Innumerable springs oozed through the severed laminæ and trickled down the shelving sides, wearing sharp furrows in the crumbling rock in which the silvery rills were oft half-hidden by the hemlocks and beeches whose moss-clad roots found precarious hold upon the narrow ledges, while the ferns grew rank upon the dripping sides. For miles the stream rushed silent and swift between its shadowing walls, inaccessible to human foot, save here and there where an impetuous tributary had cut a difficult path to the bottom of the cañon.

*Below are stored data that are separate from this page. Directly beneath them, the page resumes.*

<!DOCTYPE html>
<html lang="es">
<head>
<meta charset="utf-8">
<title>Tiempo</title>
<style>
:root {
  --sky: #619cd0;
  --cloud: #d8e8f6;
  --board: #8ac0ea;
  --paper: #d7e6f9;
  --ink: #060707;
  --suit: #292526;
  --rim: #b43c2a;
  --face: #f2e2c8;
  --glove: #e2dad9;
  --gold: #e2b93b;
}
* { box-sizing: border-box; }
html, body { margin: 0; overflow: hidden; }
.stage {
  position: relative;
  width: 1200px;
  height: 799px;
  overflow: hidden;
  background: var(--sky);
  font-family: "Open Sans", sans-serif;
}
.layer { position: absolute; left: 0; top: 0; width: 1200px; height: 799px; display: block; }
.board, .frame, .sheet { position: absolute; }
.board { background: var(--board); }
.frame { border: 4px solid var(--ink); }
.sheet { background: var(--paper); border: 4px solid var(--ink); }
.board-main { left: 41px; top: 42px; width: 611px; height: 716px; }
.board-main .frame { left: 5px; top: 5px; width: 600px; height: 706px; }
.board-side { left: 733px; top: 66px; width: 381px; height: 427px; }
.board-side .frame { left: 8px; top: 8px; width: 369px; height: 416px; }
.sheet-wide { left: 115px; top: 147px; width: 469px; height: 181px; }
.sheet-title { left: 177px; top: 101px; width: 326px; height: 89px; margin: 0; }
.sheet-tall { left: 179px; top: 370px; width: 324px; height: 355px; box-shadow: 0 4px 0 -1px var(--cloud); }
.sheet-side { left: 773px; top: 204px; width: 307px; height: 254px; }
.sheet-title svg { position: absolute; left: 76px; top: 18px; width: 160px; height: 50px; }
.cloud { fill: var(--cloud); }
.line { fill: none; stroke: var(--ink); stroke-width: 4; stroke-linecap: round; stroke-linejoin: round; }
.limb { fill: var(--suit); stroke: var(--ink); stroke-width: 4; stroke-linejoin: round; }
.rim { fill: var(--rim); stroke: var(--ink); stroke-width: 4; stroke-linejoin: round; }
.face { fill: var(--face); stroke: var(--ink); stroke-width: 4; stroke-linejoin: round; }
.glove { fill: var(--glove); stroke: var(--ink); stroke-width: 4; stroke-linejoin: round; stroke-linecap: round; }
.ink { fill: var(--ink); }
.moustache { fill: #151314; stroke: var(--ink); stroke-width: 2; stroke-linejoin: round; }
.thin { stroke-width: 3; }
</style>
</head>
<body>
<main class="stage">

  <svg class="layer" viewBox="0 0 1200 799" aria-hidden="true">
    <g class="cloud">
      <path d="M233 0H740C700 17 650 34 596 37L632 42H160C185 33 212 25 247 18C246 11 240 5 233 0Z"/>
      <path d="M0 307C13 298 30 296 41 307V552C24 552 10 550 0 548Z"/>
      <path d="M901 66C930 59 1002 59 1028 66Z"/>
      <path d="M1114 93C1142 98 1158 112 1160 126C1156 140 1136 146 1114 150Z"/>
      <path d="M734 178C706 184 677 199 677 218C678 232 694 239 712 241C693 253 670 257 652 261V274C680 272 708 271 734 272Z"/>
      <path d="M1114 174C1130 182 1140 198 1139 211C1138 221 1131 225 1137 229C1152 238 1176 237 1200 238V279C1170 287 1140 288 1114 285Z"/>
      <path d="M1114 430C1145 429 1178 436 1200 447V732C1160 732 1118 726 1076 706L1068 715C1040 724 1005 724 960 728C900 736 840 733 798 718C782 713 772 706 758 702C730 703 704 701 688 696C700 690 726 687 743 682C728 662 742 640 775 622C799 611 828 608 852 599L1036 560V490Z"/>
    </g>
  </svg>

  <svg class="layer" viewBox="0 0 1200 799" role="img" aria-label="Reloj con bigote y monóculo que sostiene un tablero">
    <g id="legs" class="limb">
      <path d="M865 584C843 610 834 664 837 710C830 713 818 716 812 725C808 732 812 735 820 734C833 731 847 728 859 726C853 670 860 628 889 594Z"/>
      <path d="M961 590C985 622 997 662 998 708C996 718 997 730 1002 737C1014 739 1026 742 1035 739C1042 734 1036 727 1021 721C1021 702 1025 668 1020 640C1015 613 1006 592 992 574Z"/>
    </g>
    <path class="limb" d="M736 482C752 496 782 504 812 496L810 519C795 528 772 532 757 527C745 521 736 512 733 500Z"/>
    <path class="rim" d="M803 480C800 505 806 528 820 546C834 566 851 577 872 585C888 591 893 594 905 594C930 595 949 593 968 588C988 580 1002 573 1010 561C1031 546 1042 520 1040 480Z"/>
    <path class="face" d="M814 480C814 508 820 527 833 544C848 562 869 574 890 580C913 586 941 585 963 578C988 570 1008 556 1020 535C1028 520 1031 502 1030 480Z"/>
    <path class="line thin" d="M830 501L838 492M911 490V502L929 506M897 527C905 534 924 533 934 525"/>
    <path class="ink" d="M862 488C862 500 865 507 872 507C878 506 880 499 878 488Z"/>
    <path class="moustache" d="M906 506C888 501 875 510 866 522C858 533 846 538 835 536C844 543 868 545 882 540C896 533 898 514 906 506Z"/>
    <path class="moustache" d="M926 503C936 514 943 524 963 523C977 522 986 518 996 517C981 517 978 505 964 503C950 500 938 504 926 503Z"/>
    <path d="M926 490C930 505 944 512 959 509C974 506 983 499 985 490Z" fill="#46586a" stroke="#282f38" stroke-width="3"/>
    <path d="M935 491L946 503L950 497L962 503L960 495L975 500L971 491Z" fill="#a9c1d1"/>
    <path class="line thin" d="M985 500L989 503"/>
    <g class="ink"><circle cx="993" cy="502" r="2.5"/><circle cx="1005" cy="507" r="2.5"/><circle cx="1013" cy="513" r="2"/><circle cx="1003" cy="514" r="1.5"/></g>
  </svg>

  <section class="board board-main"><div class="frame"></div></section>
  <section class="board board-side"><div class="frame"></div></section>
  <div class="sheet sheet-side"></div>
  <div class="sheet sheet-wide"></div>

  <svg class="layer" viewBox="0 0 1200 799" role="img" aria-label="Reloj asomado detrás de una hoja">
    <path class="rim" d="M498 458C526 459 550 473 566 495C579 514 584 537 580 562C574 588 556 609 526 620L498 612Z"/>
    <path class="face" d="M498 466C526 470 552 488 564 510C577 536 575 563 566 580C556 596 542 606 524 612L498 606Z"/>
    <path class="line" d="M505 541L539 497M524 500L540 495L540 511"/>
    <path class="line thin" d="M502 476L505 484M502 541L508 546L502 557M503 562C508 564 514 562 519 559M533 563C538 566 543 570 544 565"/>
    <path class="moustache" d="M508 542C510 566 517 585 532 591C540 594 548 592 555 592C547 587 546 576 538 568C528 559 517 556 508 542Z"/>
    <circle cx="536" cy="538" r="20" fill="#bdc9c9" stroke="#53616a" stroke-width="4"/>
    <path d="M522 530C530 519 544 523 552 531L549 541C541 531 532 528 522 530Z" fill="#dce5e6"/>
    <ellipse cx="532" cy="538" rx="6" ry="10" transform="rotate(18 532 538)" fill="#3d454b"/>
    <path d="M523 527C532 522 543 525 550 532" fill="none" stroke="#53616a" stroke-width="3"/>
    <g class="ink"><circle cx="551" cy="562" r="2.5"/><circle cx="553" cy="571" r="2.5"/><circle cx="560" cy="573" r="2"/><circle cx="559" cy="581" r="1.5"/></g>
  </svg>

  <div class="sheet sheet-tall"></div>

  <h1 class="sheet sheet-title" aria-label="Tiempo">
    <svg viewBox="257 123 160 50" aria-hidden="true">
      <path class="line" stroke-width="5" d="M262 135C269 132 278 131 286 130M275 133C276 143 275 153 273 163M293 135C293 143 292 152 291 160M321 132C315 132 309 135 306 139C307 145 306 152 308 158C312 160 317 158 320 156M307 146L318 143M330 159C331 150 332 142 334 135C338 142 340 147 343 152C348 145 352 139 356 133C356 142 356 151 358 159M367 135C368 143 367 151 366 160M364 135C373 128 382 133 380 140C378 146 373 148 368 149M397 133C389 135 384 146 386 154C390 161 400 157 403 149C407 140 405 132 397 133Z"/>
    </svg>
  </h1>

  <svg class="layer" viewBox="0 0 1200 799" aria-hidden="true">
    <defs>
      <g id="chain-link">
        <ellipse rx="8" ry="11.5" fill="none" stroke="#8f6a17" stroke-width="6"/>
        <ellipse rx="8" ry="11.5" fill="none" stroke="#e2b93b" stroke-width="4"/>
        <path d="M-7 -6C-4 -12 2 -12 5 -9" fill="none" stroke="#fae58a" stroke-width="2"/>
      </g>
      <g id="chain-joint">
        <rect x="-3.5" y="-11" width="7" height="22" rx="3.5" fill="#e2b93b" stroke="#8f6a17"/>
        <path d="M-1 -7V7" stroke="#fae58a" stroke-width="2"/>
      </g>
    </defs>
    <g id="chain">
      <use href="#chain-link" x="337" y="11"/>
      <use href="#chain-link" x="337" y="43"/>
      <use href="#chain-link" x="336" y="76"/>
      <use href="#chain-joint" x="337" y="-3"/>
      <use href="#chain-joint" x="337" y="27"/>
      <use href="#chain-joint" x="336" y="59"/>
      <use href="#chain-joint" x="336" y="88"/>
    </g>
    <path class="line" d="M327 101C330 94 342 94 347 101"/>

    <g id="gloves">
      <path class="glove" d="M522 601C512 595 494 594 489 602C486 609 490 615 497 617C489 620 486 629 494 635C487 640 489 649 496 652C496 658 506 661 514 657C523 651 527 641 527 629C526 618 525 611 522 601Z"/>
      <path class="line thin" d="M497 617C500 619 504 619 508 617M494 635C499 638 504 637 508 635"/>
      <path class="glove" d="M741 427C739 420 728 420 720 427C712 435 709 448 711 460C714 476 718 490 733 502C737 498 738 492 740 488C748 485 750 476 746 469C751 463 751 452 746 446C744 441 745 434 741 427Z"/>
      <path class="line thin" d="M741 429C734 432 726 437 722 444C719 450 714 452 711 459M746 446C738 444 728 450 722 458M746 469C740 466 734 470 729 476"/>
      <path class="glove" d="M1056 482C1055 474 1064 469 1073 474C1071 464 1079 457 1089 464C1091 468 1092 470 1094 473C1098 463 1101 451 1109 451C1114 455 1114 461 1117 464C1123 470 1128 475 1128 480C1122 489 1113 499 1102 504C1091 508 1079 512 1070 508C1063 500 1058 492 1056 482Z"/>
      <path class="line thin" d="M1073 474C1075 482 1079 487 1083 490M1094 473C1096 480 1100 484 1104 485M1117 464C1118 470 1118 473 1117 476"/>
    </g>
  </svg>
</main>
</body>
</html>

Almost noiselessly the little stream swept over its slippery bed, murmuring gently as it shot down some self-made flume into a deeper pool evenly hollowed in the soft smooth rock, sped quickly round and round a few times, and then glided swiftly on over the shallow ripple below. In these pools the water had a greenish tinge when the sunshine touched it, as if it had caught an emerald tint from the tender overhanging verdure. It must have suited admirably the complexions of the wood-nymphs who no doubt once sported in these secluded dells. Here and there where the shelving soil had been heaped against the side of the cliff and the restless stream had ceased to undermine it the hemlocks grew dark and high, so that their topmost branches showed sometimes above the level of the banks. Even yet there are few more romantic scenes, cosier nooks or wilder bits than are found in this rugged glen that stretches back into the heart of the Chautauqua hills, with the emerald-tinted stream speeding swiftly and fiercely, yet almost noiselessly, along the smooth but sinuous channel its restless waters have so deftly carved in the soft, gray, slippery shale. Heaven grant that the foot of the despoiler may be long delayed, and that the trout which hide in its cool waters may long continue too wary and too few to tempt the pot hunter to the unprofitable task of their extermination!